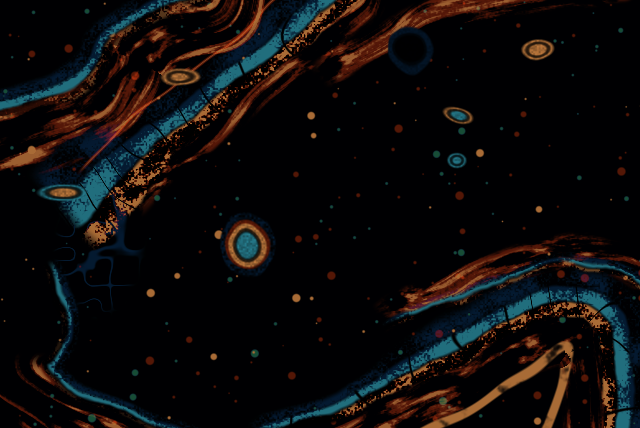
A WebGL 1 fragment shader for this texture:

```glsl
precision highp float;
// Marbled paint on black: teal and copper rivers follow quadratic curves, with
// noise strands along them, ringed droplets and hashed specks.
uniform vec2 u_resolution;

const vec3 NAVY = vec3(.015, .1, .19), TEAL = vec3(.13, .43, .49);
const vec3 RUST = vec3(.33, .09, .025), TAN = vec3(.66, .42, .21), INK = vec3(0, 0, .006);

float hash(vec2 p) {
  p = fract(p * vec2(.1031, .1137));
  p += dot(p, p.yx + 33.33);
  return fract((p.x + p.y) * p.x * 7.13);
}
float noise(vec2 p) {
  vec2 i = floor(p), f = fract(p), o = vec2(1, 0);
  f *= f * (3. - 2. * f);
  return mix(mix(hash(i), hash(i + o), f.x),
    mix(hash(i + o.yx), hash(i + 1.), f.x), f.y);
}
float fbm(vec2 p) {
  float sum = 0., amp = .53;
  for (int i = 0; i < 4; i++) {
    sum += amp * noise(p);
    p = mat2(1.6, 1.2, -1.2, 1.6) * p + 17.;
    amp *= .5;
  }
  return sum;
}
float band(float d, float lo, float hi, float e) {
  return smoothstep(lo - e, lo + e, d) * (1. - smoothstep(hi - e, hi + e, d));
}
vec3 warm(float h) {
  return mix(RUST * smoothstep(0., .55, h), TAN, smoothstep(.55, .95, h));
}

// Quadratic curve: x = signed distance (left is positive), y = parameter
vec2 curve(vec2 p, vec2 a, vec2 b, vec2 c) {
  vec2 u = 2. * (b - a), v = a - 2. * b + c, r, g;
  float t = clamp(dot(p - a, c - a) / dot(c - a, c - a), 0., 1.);
  for (int i = 0; i < 6; i++) {
    r = a + t * (u + t * v) - p;
    g = u + 2. * t * v;
    t = clamp(t - dot(r, g) / max(dot(g, g) + 2. * dot(r, v), .4 * dot(g, g)), 0., 1.);
  }
  r = p - a - t * (u + t * v);
  g = u + 2. * t * v;
  return vec2(length(r) * (g.x * r.y < g.y * r.x ? -1. : 1.), t);
}
vec2 join(vec2 q, vec2 next) {
  return abs(q.x) < abs(next.x) ? q : next + vec2(0, 1);
}
// Two curves meeting at m
vec2 path(vec2 p, vec4 a, vec2 m, vec4 b) {
  return join(curve(p, a.xy, a.zw, m), curve(p, m, b.xy, b.zw));
}

// Copper streaks stretched along a path
vec3 strands(vec2 p, vec2 q, float lo, float hi) {
  float n = fbm(vec2(q.y * 5., q.x * 55.) + 2.5 * noise(p * 6.)) + .06 * noise(p * 240.);
  return warm(.85 * smoothstep(.5, .79, n) * band(q.x, lo, hi, .015)) * smoothstep(0., .12, q.y);
}

// Teal lip with a navy halo on its left and broken copper on its right
void river(inout vec3 col, vec2 p, vec2 q, float w, float cuts, float copper) {
  float e = 2. / u_resolution.y, grain = .4 * noise(p * 260.) - .2, swirl = fbm(p * 13.);
  float d = q.x + .022 * (swirl - .5), open = smoothstep(0., .12, q.y);
  float seam = abs(fract(q.y * cuts + .8 * noise(p * 10.)) - .5);
  seam = cuts > 0. ? smoothstep(.005, .045, seam) : 1.;
  float halo = band(d, w, w * 2.2, w * .5) * smoothstep(.3, .75, swirl + grain);
  col = max(col, NAVY * halo * open);
  float fleck = smoothstep(.42, .7, fbm(vec2(q.y * 9., d * 45.)) + grain);
  col = mix(col, warm(fleck * 1.1) * seam, band(d, -w, -.003, e) * open * copper);
  float lit = smoothstep(.22, .5, swirl + grain - .25 * smoothstep(.5 * w, w, d));
  col = mix(col, mix(NAVY, TEAL, lit) * seam, band(d, .001, w, e) * open);
}

// Ringed droplet; s holds centre and radii
void drop(inout vec3 col, vec2 p, vec4 s, float turn, vec3 core, vec3 rim) {
  float x = cos(turn), y = sin(turn), e = 1.3 / (u_resolution.y * min(s.z, s.w));
  float k = length(mat2(x, -y, y, x) * (p - s.xy) / s.zw) + .22 * noise(p * 28.) - .11;
  vec3 paint = mix(core, rim, smoothstep(.63 - e, .63 + e, k));
  paint *= .25 + .75 * smoothstep(.03, .1 + e, abs(k - .66));
  col = mix(col, paint * (.75 + .4 * noise(p * 230.)), 1. - smoothstep(1. - e, 1. + e, k));
}
void specks(inout vec3 col, vec2 p, float scale, float chance) {
  vec2 g = floor(p * scale), at = .5 * vec2(hash(g + 3.), hash(g + 61.)) + .25;
  float pick = hash(g + 7.) / chance, r = .06 + .15 * hash(g + 29.), e = scale / u_resolution.y;
  vec3 tint = pick < .4 ? TEAL * .7 : pick < .85 ? RUST : TAN;
  float k = length(fract(p * scale) - at);
  col = mix(col, tint, step(pick, 1.) * (1. - smoothstep(r - e, r + e, k)));
}

void main() {
  vec2 p = gl_FragCoord.xy / u_resolution.y;
  vec2 s = p + .016 * vec2(noise(p * 11.), noise(p * 11. + 50.)) - .008;
  vec3 col = INK;
  specks(col, p, 21., .16);
  specks(col, p, 55., .045);

  // Paths of the flow
  vec2 a = path(s, vec4(-.1, .72, .235, .775), vec2(.25, .88), vec4(.27, .95, .47, 1.02));
  vec2 b = path(s, vec4(.17, .46, .285, .57), vec2(.36, .665), vec4(.47, .74, .81, 1.02));
  vec2 c = join(curve(s, vec2(.58, -.025), vec2(.86, .05), vec2(1.1, .205)),
    path(s, vec4(1.1, .205, 1.24, .295), vec2(1.36, .29), vec4(1.47, .28, 1.44, -.05)));
  vec2 fold = path(s, vec4(.98, -.02, 1.16, .07), vec2(1.3, .185), vec4(1.37, .24, 1.26, -.03));
  vec2 crest = path(s, vec4(.88, .25, 1.1, .36), vec2(1.3, .405), vec4(1.42, .435, 1.55, .32));
  vec2 bay = path(s, vec4(.112, .39, .19, .22), vec2(.115, .15), vec4(.1, .1, .45, -.02));
  vec2 top = curve(s, vec2(.75, .8), vec2(.95, .99), vec2(1.45, 1.02));

  // Strands, then rivers
  col += strands(p, a, -.16, -.005) + strands(p, c, -.13, -.03);
  col += strands(p, b, -.085, -.015) * smoothstep(.3, .8, b.y);
  col += strands(p, crest, -.035, .035) + strands(p, top, -.025, .05);
  col += strands(p, bay, -.15, -.01) * (1. - smoothstep(.13, .18, p.y));
  col += warm(.75 * band(b.x, .083, .089, .003)) * smoothstep(.3, .5, b.y);
  col = min(col, TAN);
  river(col, p, a, .023, 0., .5);
  river(col, p, b, mix(.07, .036, smoothstep(.5, 1.2, b.y)), 5., 1.);
  river(col, p, c, mix(.018, .036, smoothstep(.4, 1., c.y)), 4., 1.);
  river(col, p, crest + vec2(.025, 0), .009, 0., .7);
  river(col, p, bay, .012, 0., .2);
  col = mix(col, TAN, band(fold.x, -.013, .008, .003) * smoothstep(.15, .4, fbm(p * 22.)));

  // Web below the main river
  float tail = 1. - smoothstep(.75, 1.1, length((s - vec2(.23, .42)) / vec2(.1, .16)));
  col = max(col, tail * NAVY * band(noise(s * 32.), .46, .54, .03));

  // Droplets
  drop(col, p, vec4(.58, .43, .064, .073), 0., NAVY, NAVY * noise(p * 200.));
  drop(col, p, vec4(.58, .43, .052, .056), .3, RUST, RUST);
  drop(col, p, vec4(.58, .427, .044, .049), .3, TEAL, TAN);
  drop(col, p, vec4(.96, .885, .054, .058), .8, INK, NAVY * .7);
  drop(col, p, vec4(1.256, .883, .035, .023), .1, TAN, TAN);
  drop(col, p, vec4(1.072, .73, .033, .016), -.3, TEAL, TAN);
  drop(col, p, vec4(1.068, .625, .021, .018), 0., TEAL, TEAL);
  drop(col, p, vec4(.42, .82, .042, .02), 0., TAN, TAN);
  drop(col, p, vec4(.146, .55, .056, .019), 0., TAN, TEAL);
  gl_FragColor = vec4(col, 1);
}
```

__YOUR ASSIGNMENT__
In the listing above, how many lines include the word "floor"? Answer with the number and nothing more.

__RESULT OF THIS TASK__
2